    Yes, the situation is horrendous. All shelters and rescues that I know of in North and South Carolina are overwhelmed and over-flowing. Dogs (and cats) rescued for companionship by lonely people quarantined at home during the pandemic are now being dumped back into the shelters they thought they would never see again. Many people who have returned to work are now too busy for their unsuspecting companions. They never told these innocent friends their home and family were just a temporary reprieve of a year or two. Now that they are no longer needed, it’s time for them to be dumped into a worse situation than they came from.
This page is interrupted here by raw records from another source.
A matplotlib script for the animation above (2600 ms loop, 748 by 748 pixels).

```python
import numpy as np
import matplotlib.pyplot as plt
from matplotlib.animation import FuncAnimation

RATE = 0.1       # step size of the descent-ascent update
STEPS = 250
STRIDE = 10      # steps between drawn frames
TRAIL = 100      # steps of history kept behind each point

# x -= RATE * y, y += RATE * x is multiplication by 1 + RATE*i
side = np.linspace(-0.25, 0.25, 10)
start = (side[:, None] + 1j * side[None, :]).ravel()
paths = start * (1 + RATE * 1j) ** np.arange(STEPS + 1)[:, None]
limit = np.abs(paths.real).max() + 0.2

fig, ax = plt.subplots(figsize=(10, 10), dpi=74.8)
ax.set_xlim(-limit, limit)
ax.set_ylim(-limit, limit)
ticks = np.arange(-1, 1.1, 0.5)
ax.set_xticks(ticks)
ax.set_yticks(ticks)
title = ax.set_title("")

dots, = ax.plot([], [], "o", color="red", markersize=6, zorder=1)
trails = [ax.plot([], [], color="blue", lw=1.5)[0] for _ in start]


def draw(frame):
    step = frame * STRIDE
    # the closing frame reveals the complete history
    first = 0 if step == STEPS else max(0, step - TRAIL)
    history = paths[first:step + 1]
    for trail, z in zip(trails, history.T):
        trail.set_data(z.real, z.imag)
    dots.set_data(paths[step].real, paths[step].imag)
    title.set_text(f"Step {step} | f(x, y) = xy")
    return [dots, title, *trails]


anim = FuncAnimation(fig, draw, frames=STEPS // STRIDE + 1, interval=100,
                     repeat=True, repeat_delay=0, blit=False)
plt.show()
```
    Of course, the number of intact animals has not really changed even with the thousands of spays and neuters performed annually at the spay/neuter clinics because every unspayed animal can exponentially produce hundreds of unwanted pets within a few years. So the normal number of animals entering the shelters has basically been pretty much status quo, but with the returns and low adoptions, we are seeing more euthanasias than we have in many years. The websites are crying out with “CODE REDS” to save all sorts of pets, from mixed breeds to purebreds and designer dogs, from infant puppies to sweet seniors who had been loyal members of their families. It is such a helpless feeling to see so many beautiful, loving, healthy dogs being put down because there just isn’t space or a home for them. Cara, thank you for all you are doing to get the word out–the shelters can only do so much. Pet owners need to be responsible for the lives in their care and not think of animals as an expendable commodity. That’s the only way to stop this needless slaughter.